Robert Bass (BlackRock), et al.
May 11, 2018
We develop a methodology to model factor returns in scenarios which are yet to occur or do not correspond to past market conditions. We infer factor performance conditional on hypothetical market-driven scenarios, which are determined by a parsimonious number of underlying policy shocks. We derive regime-dependent corresponding security and asset class returns, which are functions of factors and policy drivers. The analysis is helpful in constructing robust portfolios designed for more stable performance across various scenarios, and can aid in framing and communicating portfolio risks.
Tailoring Multi-Asset Multi-Factor Strategies
Joo Hee Lee (Invesco), et al.
May 8, 2018
To sharpen the top-down allocation perspective of their investments, investors are keen to identify and manage the most salient drivers of risk and return. For many years, the focus was on traditional market risks, such as equity, duration or credit risk. This framework can be considerably advanced when examining a given investment through the factor investing lens, which accounts for style factors, such as carry, value, momentum and quality.

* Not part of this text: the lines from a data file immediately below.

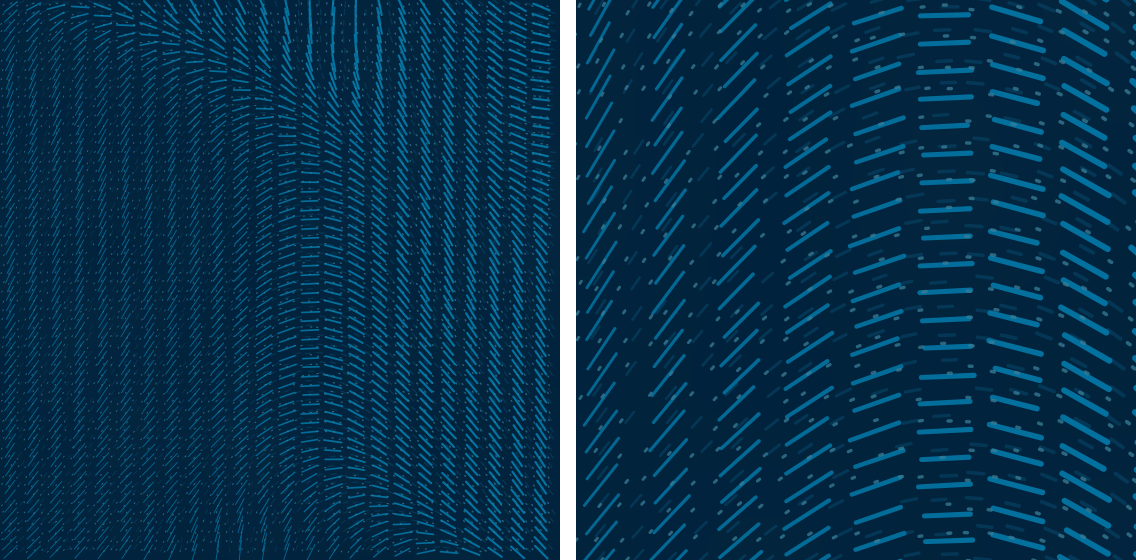
Left: the whole. Right: its middle third, enlarged.
Write a WebGL 2 fragment shader that draws this pattern.

```glsl
#version 300 es
precision highp float;

uniform vec2 u_resolution;
out vec4 fragColor;

const vec2 COUNT = vec2(24.0, 60.0);
const vec2 PITCH = vec2(0.0412, 0.0165);
const vec2 ORIGIN = vec2(-0.0024, 0.006);

const vec3 NAVY = vec3(0.01, 0.14, 0.24);
const vec3 DIM_BLUE = vec3(0.02, 0.26, 0.39);
const vec3 THIN_BLUE = vec3(0.01, 0.40, 0.57);
const vec3 BRIGHT_BLUE = vec3(0.01, 0.45, 0.63);
const vec3 PALE_TEAL = vec3(0.22, 0.49, 0.59);

float hash(vec2 p) {
    return fract(sin(dot(p, vec2(127.1, 311.7))) * 43758.5453);
}

float noise(vec2 p) {
    vec2 cell = floor(p);
    vec2 f = fract(p);
    f = f * f * (3.0 - 2.0 * f);
    float low = mix(hash(cell), hash(cell + vec2(1.0, 0.0)), f.x);
    float high = mix(hash(cell + vec2(0.0, 1.0)), hash(cell + 1.0), f.x);
    return mix(low, high, f.y);
}

float bump(vec2 p, vec2 center, vec2 radius) {
    vec2 d = (p - center) / radius;
    return exp(-dot(d, d));
}

// Signed distance in x from the curved line where the flow is level
float ridgeOffset(vec2 p) {
    float top = pow(max(p.y - 0.6, 0.0) / 0.4, 2.5);
    float bottom = pow(max(0.25 - p.y, 0.0) / 0.25, 1.5);
    return p.x - (0.56 - 0.46 * top + 0.25 * bottom);
}

// Flow direction in radians
float flowAngle(vec2 p) {
    float angle = -1.03 * tanh(ridgeOffset(p) / 0.14);
    angle -= 0.65 * bump(p, vec2(0.61, 1.0), vec2(0.11, 0.16));
    angle += 1.15 * bump(p, vec2(1.0, 0.83), vec2(0.12, 0.18));
    angle -= 0.40 * bump(p, vec2(0.05, 0.0), vec2(0.25, 0.12));
    angle += 0.40 * bump(p, vec2(0.43, 0.0), vec2(0.10, 0.12));
    float wave = noise(p * vec2(4.0, 6.0) + 7.0) - 0.5;
    return angle + 0.4 * wave * smoothstep(0.05, 0.25, abs(ridgeOffset(p)));
}

float segmentDistance(vec2 p, vec2 direction, float halfLength) {
    float along = clamp(dot(p, direction), -halfLength, halfLength);
    return length(p - direction * along);
}

// Coverage of a grid of flow-aligned strokes
float strokes(vec2 p, vec2 count, vec2 pitch, vec2 origin, float halfLength,
              float halfWidth, float jitter, float density, float pixel) {
    vec2 home = floor((p - origin) / pitch);
    float coverage = 0.0;
    for (int y = -1; y <= 1; y++) {
        for (int x = -1; x <= 1; x++) {
            vec2 id = home + vec2(x, y);
            bool inside = all(greaterThanEqual(id, vec2(0.0))) && all(lessThan(id, count));
            if (!inside || hash(id + 5.3) > density) continue;
            vec2 wobble = vec2(hash(id + 1.7), hash(id + 9.2)) - 0.5;
            vec2 center = origin + (id + 0.5 + jitter * wobble) * pitch;
            float angle = flowAngle(center);
            float reach = halfLength * mix(0.88, 1.06, hash(id + 3.1));
            float d = segmentDistance(p - center, vec2(cos(angle), sin(angle)), reach);
            coverage = max(coverage, clamp((halfWidth - d) / pixel + 0.5, 0.0, 1.0));
        }
    }
    return coverage;
}

void main() {
    vec2 p = gl_FragCoord.xy / u_resolution;
    float pixel = 1.0 / min(u_resolution.x, u_resolution.y);
    float weight = smoothstep(-0.28, 0.18, ridgeOffset(p));

    // Ground with a slight uneven tone
    vec3 color = NAVY + 0.012 * (noise(p * 9.0) - 0.5);

    // Faint short marks between the columns
    float faint = strokes(p, COUNT * vec2(2.0, 1.0), PITCH * vec2(0.5, 1.0),
                          ORIGIN + PITCH * vec2(0.22, 0.4), 0.0045,
                          mix(0.0007, 0.0012, weight), 0.35, 0.8, pixel);
    color = mix(color, DIM_BLUE, 0.65 * faint);

    // Main strokes, heavier past the ridge
    float main = strokes(p, COUNT, PITCH, ORIGIN, 0.0152,
                         mix(0.0008, 0.0019, weight), 0.08, 1.0, pixel);
    color = mix(color, mix(THIN_BLUE, BRIGHT_BLUE, weight), main);

    // Pale specks on a finer grid
    float specks = strokes(p, COUNT * vec2(3.0, 1.0), PITCH * vec2(1.0 / 3.0, 1.0),
                           ORIGIN + PITCH * vec2(0.0, 0.2), 0.0009,
                           mix(0.0008, 0.0011, weight), 0.4, 0.8, pixel);
    color = mix(color, PALE_TEAL, 0.75 * specks);

    fragColor = vec4(color, 1.0);
}
```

We put forward a variety of approaches, ranging from the traditional multi-asset allocation to factor-based tail-hedging, factor completion and a fully diversified multi-asset multi-factor proposition.
Smart Equity Investing: Implementing Risk Optimization Techniques on Strategic Beta Portfolios
Boris Fays (University of Liege), at al.
January 1, 2018
We examine the performance of risk-optimization techniques on equity style portfolios. To form these portfolios, also called Strategic Beta factors by practitioners and data providers, we group stocks based on size, value and momentum characteristics through either independent or dependent sorting. Overall, performing risk-oriented strategies on style portfolios constructed with a dependent sort deliver greater abnormal returns. On average, we observe these strategies to significantly outperform 42% of the risk-oriented ETFs listed on US exchanges, compared to 31% when the risk-oriented strategies are performed on portfolios formed with an independent sort. We attribute the outperformance yielded by dependent sorting to the fact that it provides a better stratification of the set of stocks’ opportunity and diversification properties.
Are Exchange-Traded Funds Harvesting Factor Premiums?
David Blitz (Robeco Asset Management)
August 9, 2017
Some exchange-traded funds (ETFs) are specifically designed for harvesting factor premiums, such as the size, value, momentum, and low-volatility effects. Other ETFs, however, may implicitly go against these factors. This paper analyzes the factor exposures of U.S. equity ETFs and finds that, indeed, for each factor there are funds that offer a large positive exposure and also funds that offer a large negative exposure toward that factor. On aggregate, all factor exposures turn out to be close to zero, and plain market exposure is all that remains. This finding argues against the concern that factor premiums are being arbitraged away rapidly by investors in ETFs.
Thematic Indexing, Meet Smart Beta! Merging ESG into Factor Portfolios
Jennifer Bender (State Street Global Advisors), et al.
October 18, 2017
Many investors are starting to explore ways to integrate environmental, social and governance (ESG) considerations into their portfolios. Factor portfolios and indices which integrate ESG allow investors to capture both the long-term durable factor premia while allowing them to invest in companies with attractive ESG attributes. Traditional factors and ESG both have strong investment rationale for investors with long horizons. But how should blended ESG-factor portfolios be constructed? This paper discusses several ways in which to integrate ESG in factor portfolios. We show that the choice of which approach depends on the investor’s investment rationale behind integrating ESG, desired exposure, performance expectations, and preference for conceptual consistency.
A New Book From The Capital Spectator:
Quantitative Investment Portfolio Analytics In R:
An Introduction To R For Modeling Portfolio Risk and Return
By James Picerno